In the DSM-5, significant changes have been made in the manner by which a number of important disorders are diagnosed. The changes have sparked a great deal controversy. I personally disagree with some of the changes made regarding OCD, as do a number of other OCD specialists. But there are some good changes, too.
Here are the main changes with respect to how obsessive-compulsive disorder is diagnosed. First of all, the new DSM-5 differs from the old DSM-4 in placing OCD under a new heading entitled “Obsessive-Compulsive and Related Disorders.” Here, one finds in addition to obsessive-compulsive disorder the following diagnoses: body dysmorphic disorder, hoarding disorder, trichotillomania (hair pulling), excoriation disorder (skin picking), sybstance/medication induced obsessive-compulsive and related disorder, obsessive-compulsive and related disorder due to another medical disorder, and unspecified obsessive-compulsive disorder.

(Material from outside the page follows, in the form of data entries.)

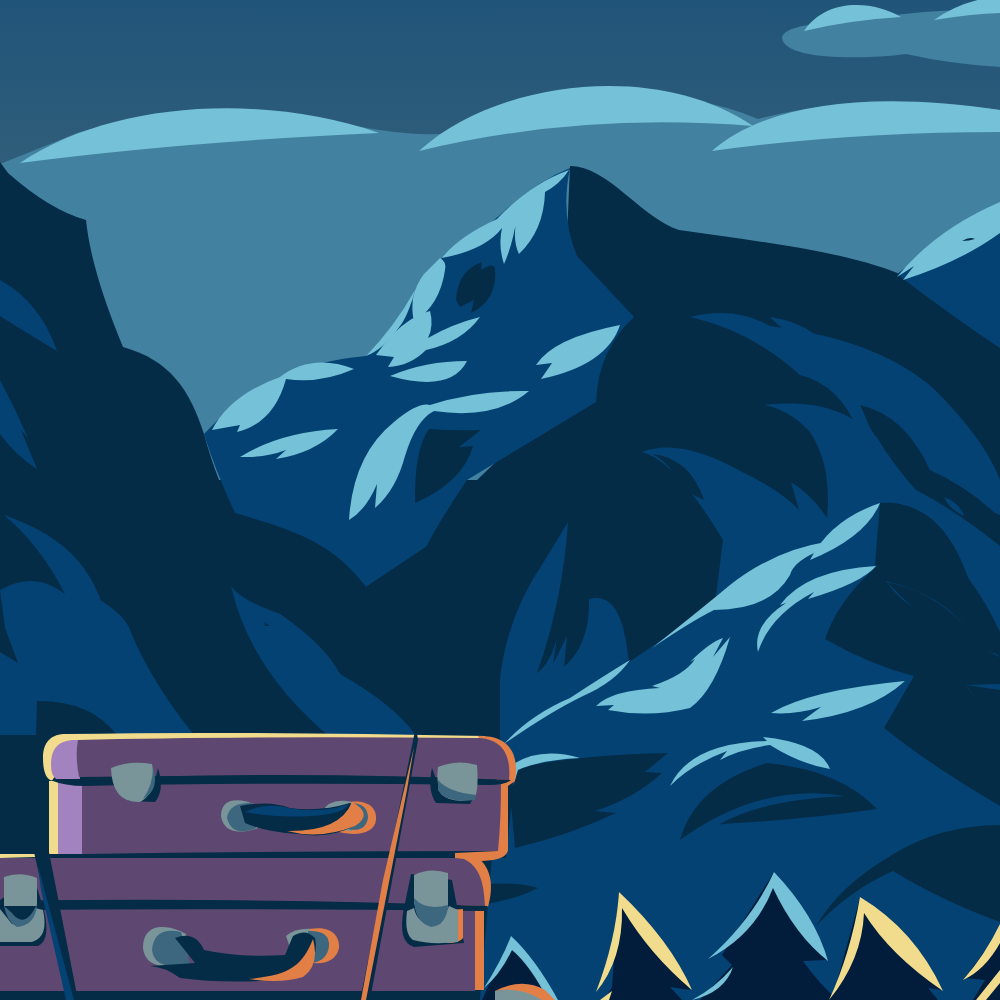
<!DOCTYPE html>
<html lang="en">
<head>
<meta charset="utf-8">
<title>Mountain night with suitcases</title>
<style>
:root{--navy:#042c47;--blue:#044274;--ice:#75c2d8;--haze:#4381a1;--tree:#021d3b;--plum:#5e4871;--lilac:#a382c0;--cream:#f1dc8d;--orange:#e27f47;--steel:#7a9599;--teal:#3d667f}
html,body{margin:0;background:var(--navy);overflow:hidden}
svg{display:block;width:1000px;height:1000px}
.navy{fill:var(--navy)}.blue{fill:var(--blue)}.ice{fill:var(--ice)}.haze{fill:var(--haze)}.tree{fill:var(--tree)}.plum{fill:var(--plum)}.lilac{fill:var(--lilac)}.cream{fill:var(--cream)}.orange{fill:var(--orange)}.steel{fill:var(--steel)}.teal{fill:var(--teal)}
</style>
</head>
<body>
<svg viewBox="0 0 1000 1000" role="img" aria-label="Stacked purple suitcases in front of snowy blue mountains and fir trees">
<defs>
<linearGradient id="sky" x1="0" y1="0" x2="0" y2="1"><stop offset="0" stop-color="#205479"/><stop offset="1" stop-color="#315f7a"/></linearGradient>
</defs>

<g id="sky-and-clouds">
<rect width="1000" height="180" fill="url(#sky)"/>
<path class="haze" d="M0 164Q40 148 80 132Q200 100 380 130Q410 135 440 134Q520 92 610 92Q700 94 758 119Q860 92 1000 110V480H0Z"/>
<path class="haze" d="M782 37C786 24 830 22 870 18Q930 10 1000 8V67Q950 64 906 54C860 60 782 60 782 37Z"/>
<path class="ice" d="M804 31C826 -2 872 0 901 17Q850 20 804 31Z"/>
<path class="ice" d="M934 20Q962 0 1000 -4V13Q970 14 934 20Z"/>
<path class="ice" d="M20 163C110 102 260 92 379 133Q180 142 20 163Z"/>
<path class="ice" d="M419 151C500 78 660 62 753 126Q580 112 419 151Z"/>
<path class="ice" d="M712 151C770 100 880 92 1000 110V132Q850 132 712 151Z"/>
</g>

<g id="main-mountain">
<path class="navy" d="M570 166C608 166 640 217 679 230C760 242 840 250 900 274L1000 345V1000H300L366 587L560 400Z"/>
<path class="blue" d="M204 434Q240 395 281 377Q320 360 366 356Q400 322 442 258Q480 232 500 215Q535 182 570 168Q560 215 577 256L634 317Q598 350 596 402L467 480Q440 520 426 547L366 587C330 540 290 530 235 513Q215 470 204 434Z"/>
<path class="blue" d="M897 274Q950 235 1000 203V348Q950 315 897 274Z"/>
<path class="ice" d="M897 277Q935 230 1000 202V233Q960 262 903 280L914 266Z"/>
<path class="navy" d="M962 241Q970 236 975 239Q969 241 962 241Z"/>
</g>

<g id="main-mountain-snow" class="ice">
<path d="M442 258Q458 237 497 219Q530 184 569 170Q560 184 545 192Q544 230 519 254Q512 240 517 216Q513 244 504 264Q498 246 502 228Q485 250 442 258Z"/>
<path d="M440 258Q447 262 445 270Q440 305 414 322Q408 295 424 274Z"/>
<path d="M366 356Q395 326 415 290Q408 316 400 326Q384 349 366 356Z"/>
<path d="M376 355Q402 318 430 311Q434 326 428 338Q452 324 480 317Q462 342 426 350Q410 366 388 367L394 357Z"/>
<path d="M212 430Q230 395 280 377Q312 353 354 369Q320 384 286 379Q274 423 237 432L240 425Z"/>
<path d="M240 457Q280 432 338 429Q315 453 276 459L286 450Q265 458 240 457Z"/>
<path d="M390 376Q425 361 467 361Q451 393 390 376Z"/>
<path d="M349 520Q353 455 394 422Q418 402 430 405Q476 390 529 391Q495 420 434 411Q416 420 405 456Q396 490 375 508L377 484Q366 510 349 520Z"/>
<path d="M536 365Q553 338 620 325Q607 365 541 379L552 363Z"/>
</g>

<g id="main-mountain-shade" class="navy">
<path d="M456 300Q458 270 482 262L481 270Q493 262 495 268Q498 300 471 313L474 300L460 307Z"/>
<path d="M415 503Q414 450 429 429Q455 431 481 430L459 447L473 446Q463 482 415 503Z"/>
</g>

<g id="main-mountain-light" class="blue">
<path d="M690 317Q735 306 770 326Q880 340 935 390Q985 440 1000 480V515Q960 497 915 480Q880 440 862 405Q868 432 888 452Q860 432 858 431Q840 385 800 375Q750 330 690 317Z"/>
<path d="M764 405C850 395 875 435 914 476Q950 494 1000 530V1000H490Q505 960 500 735Q490 640 545 560L568 522Q563 600 537 673Q550 664 557 638L553 664L567 636L564 667Q590 645 589 599C622 590 626 640 629 662L715 604L723 540Q675 460 642 452Q680 437 742 472Q780 490 799 510L791 482Q812 495 827 518Q832 465 810 432Q790 410 764 405Z"/>
</g>
<g id="main-mountain-cracks" class="navy">
<path d="M652 454Q690 458 704 500Q680 490 674 474Q665 460 652 454Z"/>
<path d="M860 405Q905 415 930 470Q970 488 1000 518V546Q955 510 916 490Q880 450 860 405Z"/>
<path class="blue" d="M944 497Q960 503 964 516Q950 510 944 497Z"/>
<path class="blue" d="M770 317Q810 323 826 347Q798 346 770 317Z"/>
</g>

<g id="left-mountain">
<path class="navy" d="M0 162L8 173Q50 210 86 220Q91 270 123 347C170 360 190 390 204 434Q218 485 235 513C290 530 330 540 366 587L426 547L500 600V1000H0Z"/>
<path class="blue" d="M0 280Q40 302 57 351Q30 335 0 316Z"/>
<path class="blue" d="M0 380Q15 408 28 438L21 430L37 469Q15 455 0 434Z"/>
<path class="blue" d="M4 515C60 535 85 560 101 600L97 598Q125 615 130 630Q150 680 194 735H117Q90 700 37 701L36 735H0V652L18 663L5 628L0 590Q35 570 65 594Q40 545 4 515Z"/>
<path class="blue" d="M231 586Q240 600 280 614Q325 645 340 674Q395 705 417 737H330Q250 670 231 586Z"/>
<path class="navy" d="M264 622L270 626L265 626Z"/>
</g>

<g id="front-mountain">
<path class="blue" d="M500 760L640 655L880 504L1000 640V1000H480Z"/>
<path class="navy" d="M880 503C930 500 955 540 968 578L1000 632V715Q975 700 966 685L1000 690V655Q940 640 887 582Q930 590 967 627Q930 580 875 565Z"/>
<path class="navy" d="M880 503C930 500 955 540 968 578Q985 600 1000 632V657L969 630Q940 594 886 581Q900 602 925 614Q960 640 1000 657V684L966 685Q975 702 1000 710V806Q930 765 884 728L914 676Q870 665 825 639Q838 600 877 566Z"/>
<path class="navy" d="M1000 825Q940 825 892 855Q840 885 816 926Q850 890 893 871Q940 900 1000 922Z"/>
<path class="navy" d="M508 770Q570 755 668 753L645 772L662 773Q635 798 595 811L616 813Q570 835 515 848Z"/>
<path class="navy" d="M680 840Q695 785 767 763Q840 770 877 809Q800 800 720 825Q760 800 845 796Q760 782 680 840Z"/>
<path class="navy" d="M720 824Q780 790 877 809Q800 820 720 824Z"/>
<path class="navy" d="M480 885Q515 881 538 888Q515 900 480 905Z"/>
</g>

<g id="front-mountain-snow" class="ice">
<path d="M810 560Q830 520 880 503Q866 537 810 560Z"/>
<path d="M652 648Q700 610 730 585Q775 550 826 542L814 553Q793 563 790 575Q770 610 714 610Q690 622 652 648Z"/>
<path d="M758 652Q752 625 786 603L780 605Q806 570 876 566Q862 583 808 599L814 592Q770 615 758 652Z"/>
<path d="M596 706Q612 690 660 688L652 686Q685 675 695 659L690 662Q710 642 723 638L713 657L730 637Q715 690 690 708Q650 718 608 710L614 705Z"/>
<path d="M504 744Q530 715 570 698Q605 675 630 660Q615 682 583 696Q550 712 504 744Z"/>
<path d="M771 713Q810 690 905 681Q870 713 802 721L821 707Q795 715 771 713Z"/>
<path d="M670 786Q690 743 767 741L763 737Q820 743 830 769Q800 764 770 745Q740 749 720 760L727 751Q690 765 670 786Z"/>
<path d="M505 770Q535 745 580 758Q540 760 518 770Q513 788 508 796Z"/>
</g>

<g id="fir-trees">
<path class="tree" d="M511 937L558 1000H482Z"/>
<path class="ice" d="M511 936Q535 958 558 1000H548Q530 965 512 950Q500 975 484 988Q502 960 511 936Z"/>
<path class="tree" d="M619 892L690 990L670 987L682 1000H605L612 987Z"/>
<path class="cream" d="M619 892Q670 940 692 990Q650 955 622 908Q623 960 596 992Q616 940 619 892ZM600 1000L612 991L609 1000Z"/>
<path class="tree" d="M774 872L826 960L803 961Q820 985 838 1000H700L732 965L722 955Z"/>
<path class="ice" d="M774 872Q815 915 828 961Q795 935 773 888Q755 935 708 959Q752 920 774 872ZM733 967Q725 992 692 1000Q715 988 733 967Z"/>
<path class="tree" d="M860 898L942 990L928 988L938 1000H832Z"/>
<path class="cream" d="M860 897Q915 930 943 991Q890 955 864 913Q862 960 829 1000Q850 955 860 897Z"/>
<path class="tree" d="M1000 930L965 978L985 980L973 1000H1000Z"/>
<path class="cream" d="M1000 924V943Q985 970 963 980Q985 955 1000 924ZM1000 970V983L986 1000H976Z"/>
</g>

<g id="lower-suitcase">
<rect class="navy" y="852" width="476" height="148"/>
<path class="orange" d="M455 855H474C492 866 494 886 488 907H484V990H470Z"/>
<path class="plum" d="M0 858H462C481 866 484 885 485 906Q240 898 0 901Z"/>
<path class="cream" d="M0 854L36 854V857L0 858Z"/>
<path class="plum" d="M0 910Q240 904 475 910V991H0Z"/>
<path class="navy" d="M0 901Q240 897 488 906L484 911Q240 908 0 910Z"/>
<path class="orange" d="M495 991Q522 977 545 990L555 1000H540Q520 988 495 991Z"/>
<path class="steel" d="M495 991Q520 986 542 1000H495Z"/>
</g>

<g id="upper-suitcase">
<path class="navy" d="M45 738H500L514 780L506 858H40Z"/>
<path class="cream" d="M43 758C43 741 52 734 66 734Q240 731 485 736V742L75 742L52 781Q43 778 43 758Z"/>
<path class="cream" d="M49 781H59V854H49Z"/>
<path class="lilac" d="M51 765C51 747 59 739 80 740V779H56Q51 775 51 765Z"/>
<path class="lilac" d="M58 782H86V854H58Z"/>
<path class="orange" d="M478 736C512 735 519 757 515 781L508 786V850Q507 860 482 861L455 858V853L498 851V782Z"/>
<path class="plum" d="M78 740Q240 736 478 738C506 739 511 760 509 780Q290 774 79 777Q75 755 78 740Z"/>
<path class="plum" d="M82 785Q290 780 501 784Q501 820 498 851Q290 851 82 854Z"/>
<path class="navy" d="M50 780Q280 770 511 780Q504 785 490 785Q270 782 85 786Q65 786 50 780Z"/>
</g>

<g id="upper-latches">
<path class="navy" d="M158 768Q165 790 155 802L128 801L155 780Z"/>
<path class="navy" d="M432 768Q427 790 436 803L470 804L475 795L440 790Z"/>
<path class="steel" d="M111 768Q130 760 152 764Q158 792 140 802Q112 803 111 768Z"/>
<path class="teal" d="M153 767Q160 790 143 799Q153 785 153 767Z"/>
<path class="steel" d="M438 767Q458 759 477 765Q479 792 474 799Q452 804 441 794Q436 784 438 767Z"/>
<path class="teal" d="M438 780Q448 792 476 795L475 800Q445 803 438 790Z"/>
</g>

<g id="upper-handle">
<path class="steel" d="M221 816C221 796 242 798 258 806V828Q225 839 221 816Z"/>
<path class="teal" d="M227 818Q229 802 252 803L256 828Q232 838 227 818Z"/>
<path class="orange" d="M337 804C366 797 377 806 376 820C374 836 350 837 330 829Z"/>
<path class="steel" d="M322 812Q330 797 352 802L352 831L330 829Z"/>
<path class="teal" d="M348 803Q368 802 368 818Q365 833 348 829Z"/>
<path class="navy" d="M240 806Q270 800 290 808Q320 812 350 803Q359 813 354 826Q330 839 298 834Q265 832 245 823Z"/>
<path class="blue" d="M245 812Q265 802 289 808Q320 814 349 804Q344 814 310 816Q275 818 245 812Z"/>
<path class="orange" d="M287 831Q340 832 352 802Q374 814 355 826Q320 840 287 831Z"/>
</g>

<g id="lower-latches">
<path class="navy" d="M34 878L44 910Q51 940 38 946H0V900Z"/>
<path class="steel" d="M4 877Q20 871 37 878V906H4Z"/>
<path class="steel" d="M0 909L12 924Q32 925 35 908L43 910Q49 937 32 942H0Z"/>
<path class="teal" d="M4 906L12 913Q25 930 37 904Q36 925 17 927Q7 922 4 906Z"/>
<path class="navy" d="M411 874L404 908Q397 942 414 947L464 943L452 880Z"/>
<path class="orange" d="M450 910L463 909V938Q460 943 447 943Z"/>
<path class="steel" d="M407 911L414 908Q418 927 440 924L449 906L458 910V942Q430 945 413 940Q404 934 407 911Z"/>
<path class="steel" d="M414 875Q430 867 448 873V908Q430 918 414 904Z"/>
<path class="teal" d="M414 898Q425 911 448 905Q447 925 431 927Q414 922 414 898Z"/>
</g>

<g id="lower-handle">
<path class="steel" d="M143 948C143 922 168 924 186 934L188 966Q145 972 143 948Z"/>
<path class="teal" d="M152 950Q154 926 181 932L190 964Q155 972 152 950Z"/>
<path class="steel" d="M286 936Q298 926 320 930V962H295Z"/>
<path class="orange" d="M310 929C331 925 340 936 339 948C336 963 320 965 308 962Z"/>
<path class="teal" d="M308 931Q330 930 329 946Q327 963 308 963Z"/>
<path class="navy" d="M175 938Q195 930 204 950Q240 958 285 955L293 936Q306 928 315 938Q322 970 275 980Q225 984 180 978Q165 967 150 966L195 963Z"/>
<path class="orange" d="M249 979C290 975 302 966 313 939Q320 965 303 977Q280 984 249 979Z"/>
</g>

<g id="straps">
<path class="navy" d="M416 726L418 740L370 1000H360Z"/>
<path class="orange" d="M414 747L407 790L366 1000H361L383 880Z"/>
<path class="navy" d="M34 852H49L78 1000H67Z"/>
<path class="blue" d="M38 866L74 1000H66L41 890Z"/>
</g>
</svg>
</body>
</html>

In addition to that, however, research indicates strong ties between OCD and other common anxiety disorders such as panic disorder and agoraphobia. These ties include their response to similar treatments and shared occurence among family members.
In the new “Obsessive-Compulsive and Related Disorders” category, we may also note that included are two impulse control disorders, hair pulling and skin picking. I also have questions about this change. True, there are similarities between OCD and these disorders. The most prominent similarity is the prominence of troublesome repetitive acts. Yet, the motivation for the repetitive acts in OCD is completely different from that of hair pulling or skin picking. The latter are motivated by unquenchable desire. OCD, we know only too well, is motivated completely by fear. Fear and desire are completely different. It doesn’t seem to me to make sense to group OCD and impulse control disorders together.
There are also some changes in the way that OCD itself is diagnosed in the DSM-5. The new manual has removed two significan criteria that were present in the DSM-4. They are: “At some point during the course of the disorder, the person has recognized that the obsessions or compulsions are excessive or unreasonable,” and “The person recognizes that the obsessional thoughts, impulses, or images are a product of his or her own mind.” These “insight criteria,” while not present in 100% of cases of OCD, have been key to diagnosing OCD since the disorder was first recognized in the 19th century. I think this change tends to weaken the diagnosis and make it less specific.
On the positive side, research has demonstrated that the OCD-related problem “hoarding” has significant differences from other types of OCD, and it is now a separate diagnosis. This seems to be a good move.
Despite various objections, the the DSM-5 is still an excellent document. It is solidly research based, and attempts to be oriented only to provable fact. The DSM-5 diagnostic scheme is 100 times better than that used when I was in medical school, a crapshoot based on completely unproven Freudian assumptions. Psychiatry continues to move in the right direction.
THE DSM-5 DIAGNOSTIC CRITERIA FOR OBSESSIVE-COMPULSIVE-DISORDER
A. Presence of obsessions, compulsions, or both:
Obsessions are defined by (1) and (2):
Compulsions are defined by (1) and (2):
C. The obsessive-compulsive symptoms are not attributable to the physiological effects of a substance (e.g., a drug of abuse, a medication) or another medical condition.
D. The disturbance is not better explained by the symptoms of another mental disorder.